= TASK STATEMENT =
With the pictures excluded, retype the records that follow exactly.

= INPUT DATA =
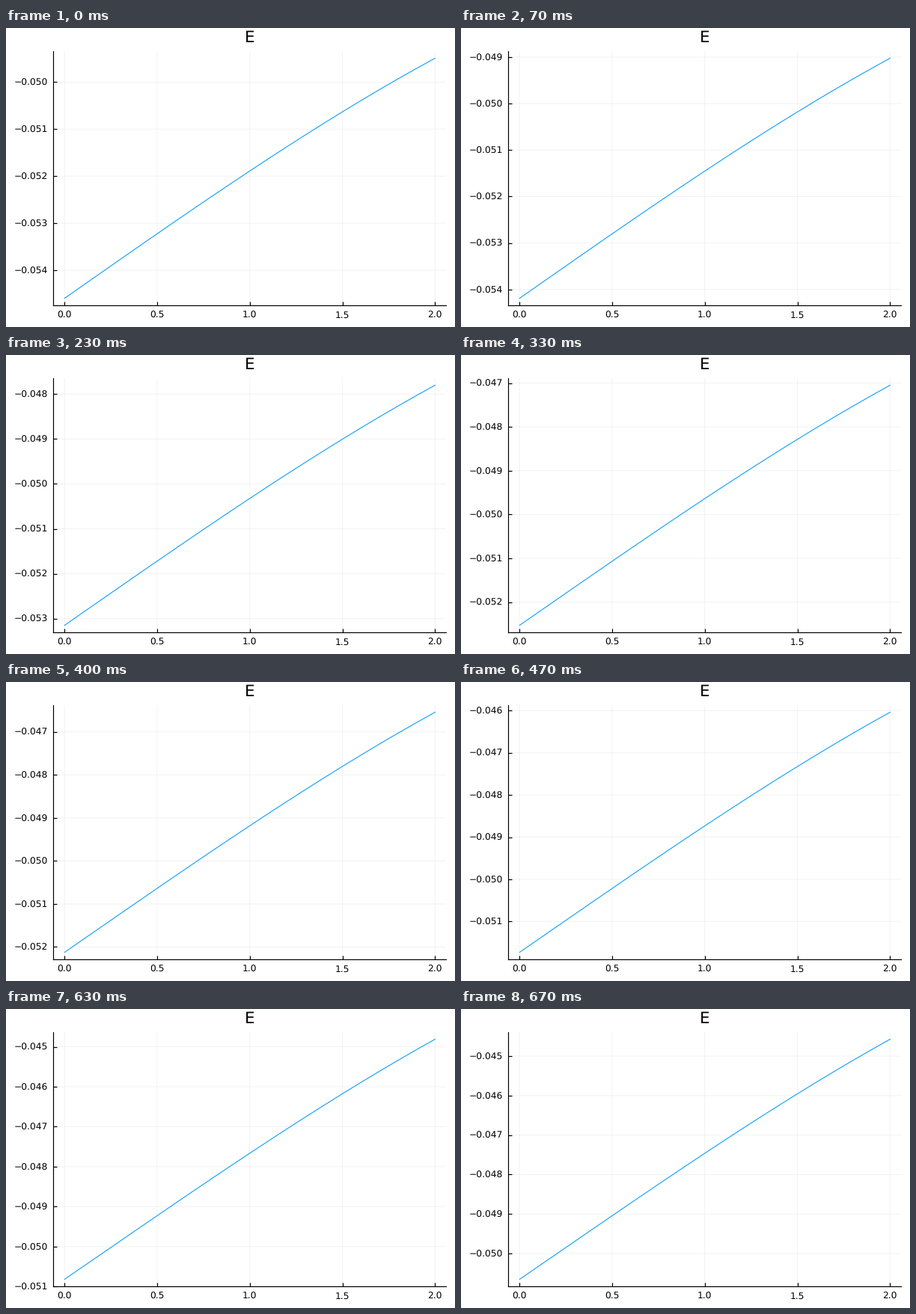
These frames come from a looping animation (600 px wide and 400 px high, 0.71 s). A matplotlib script:

```python
import matplotlib.pyplot as plt
import numpy as np
from matplotlib.animation import FuncAnimation
from matplotlib.ticker import MultipleLocator

W, H, DPI = 600, 400, 100
LEFT, RIGHT, TOP, BOTTOM = 63.3, 588.2, 30.8, 371.3
STEPS = 20           # the curve advances 30 times a second
TICKS_PER_LOOP = 71  # 10 ms each
MARGIN = 0.03

plt.rcParams["font.family"] = "DejaVu Sans"
plt.rcParams["text.hinting"] = "none"


def pt(px):
    return px * 72 / DPI


def swing(step, centre, size, speed, middle):
    """Slow sine drift of one end of the curve."""
    return (centre + size * np.sin(speed * (step - middle))) / 1000


x = np.linspace(0, 2, 21)
u = x / 2


def curve(step):
    lo = swing(step, -53.462, 4.54, 0.046, 5.5)
    hi = swing(step, -46.846, 6.32, 0.040, 10.8)
    bend = 0.122 - 0.022 * step / STEPS
    shape = u + u * (1 - u) * (bend - 0.042 * (1 - 2 * u))
    return lo + (hi - lo) * shape


fig = plt.figure(figsize=(W / DPI, H / DPI), dpi=DPI, facecolor="white")
ax = fig.add_axes([LEFT / W, 1 - BOTTOM / H,
                   (RIGHT - LEFT) / W, (BOTTOM - TOP) / H])
ax.spines[["top", "right"]].set_visible(False)
ax.spines[["left", "bottom"]].set_linewidth(pt(1.2))
ax.set_axisbelow(True)
ax.grid(color="black", alpha=0.05, linewidth=pt(1), snap=False)
ax.tick_params(direction="in", length=pt(5), width=pt(1.2),
               pad=pt(7), labelsize=pt(12.3))
ax.set_xlim(-2 * MARGIN, 2 + 2 * MARGIN)
ax.xaxis.set_major_locator(MultipleLocator(0.5))
ax.xaxis.set_major_formatter(lambda v, _: f"{abs(v):.1f}")
ax.yaxis.set_major_locator(MultipleLocator(0.001))
ax.yaxis.set_major_formatter(lambda v, _: f"{v:.3f}".replace("-", "\u2212"))
fig.text(325.6 / W, 1 - 18.6 / H, "E", fontsize=pt(21.5),
         ha="center", va="baseline")
line, = ax.plot(x, curve(0), color="#009AFA", linewidth=pt(1.05))


def update(tick):
    step = min(STEPS, int((tick + 0.5) * 0.3))
    y = curve(step)
    pad = MARGIN * (y[-1] - y[0])
    line.set_ydata(y)
    ax.set_ylim(y[0] - pad, y[-1] + pad)
    return line,


anim = FuncAnimation(fig, update, frames=TICKS_PER_LOOP, interval=10,
                     init_func=lambda: update(0), repeat=True, repeat_delay=0)
plt.show()
```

= SOLUTION TO THE PROBLEM =
These frames come from a looping animation (600 px wide and 400 px high, 0.71 s). A matplotlib script:

```python
import matplotlib.pyplot as plt
import numpy as np
from matplotlib.animation import FuncAnimation
from matplotlib.ticker import MultipleLocator

W, H, DPI = 600, 400, 100
LEFT, RIGHT, TOP, BOTTOM = 63.3, 588.2, 30.8, 371.3
STEPS = 20           # the curve advances 30 times a second
TICKS_PER_LOOP = 71  # 10 ms each
MARGIN = 0.03

plt.rcParams["font.family"] = "DejaVu Sans"
plt.rcParams["text.hinting"] = "none"


def pt(px):
    return px * 72 / DPI


def swing(step, centre, size, speed, middle):
    """Slow sine drift of one end of the curve."""
    return (centre + size * np.sin(speed * (step - middle))) / 1000


x = np.linspace(0, 2, 21)
u = x / 2


def curve(step):
    lo = swing(step, -53.462, 4.54, 0.046, 5.5)
    hi = swing(step, -46.846, 6.32, 0.040, 10.8)
    bend = 0.122 - 0.022 * step / STEPS
    shape = u + u * (1 - u) * (bend - 0.042 * (1 - 2 * u))
    return lo + (hi - lo) * shape


fig = plt.figure(figsize=(W / DPI, H / DPI), dpi=DPI, facecolor="white")
ax = fig.add_axes([LEFT / W, 1 - BOTTOM / H,
                   (RIGHT - LEFT) / W, (BOTTOM - TOP) / H])
ax.spines[["top", "right"]].set_visible(False)
ax.spines[["left", "bottom"]].set_linewidth(pt(1.2))
ax.set_axisbelow(True)
ax.grid(color="black", alpha=0.05, linewidth=pt(1), snap=False)
ax.tick_params(direction="in", length=pt(5), width=pt(1.2),
               pad=pt(7), labelsize=pt(12.3))
ax.set_xlim(-2 * MARGIN, 2 + 2 * MARGIN)
ax.xaxis.set_major_locator(MultipleLocator(0.5))
ax.xaxis.set_major_formatter(lambda v, _: f"{abs(v):.1f}")
ax.yaxis.set_major_locator(MultipleLocator(0.001))
ax.yaxis.set_major_formatter(lambda v, _: f"{v:.3f}".replace("-", "\u2212"))
fig.text(325.6 / W, 1 - 18.6 / H, "E", fontsize=pt(21.5),
         ha="center", va="baseline")
line, = ax.plot(x, curve(0), color="#009AFA", linewidth=pt(1.05))


def update(tick):
    step = min(STEPS, int((tick + 0.5) * 0.3))
    y = curve(step)
    pad = MARGIN * (y[-1] - y[0])
    line.set_ydata(y)
    ax.set_ylim(y[0] - pad, y[-1] + pad)
    return line,


anim = FuncAnimation(fig, update, frames=TICKS_PER_LOOP, interval=10,
                     init_func=lambda: update(0), repeat=True, repeat_delay=0)
plt.show()
```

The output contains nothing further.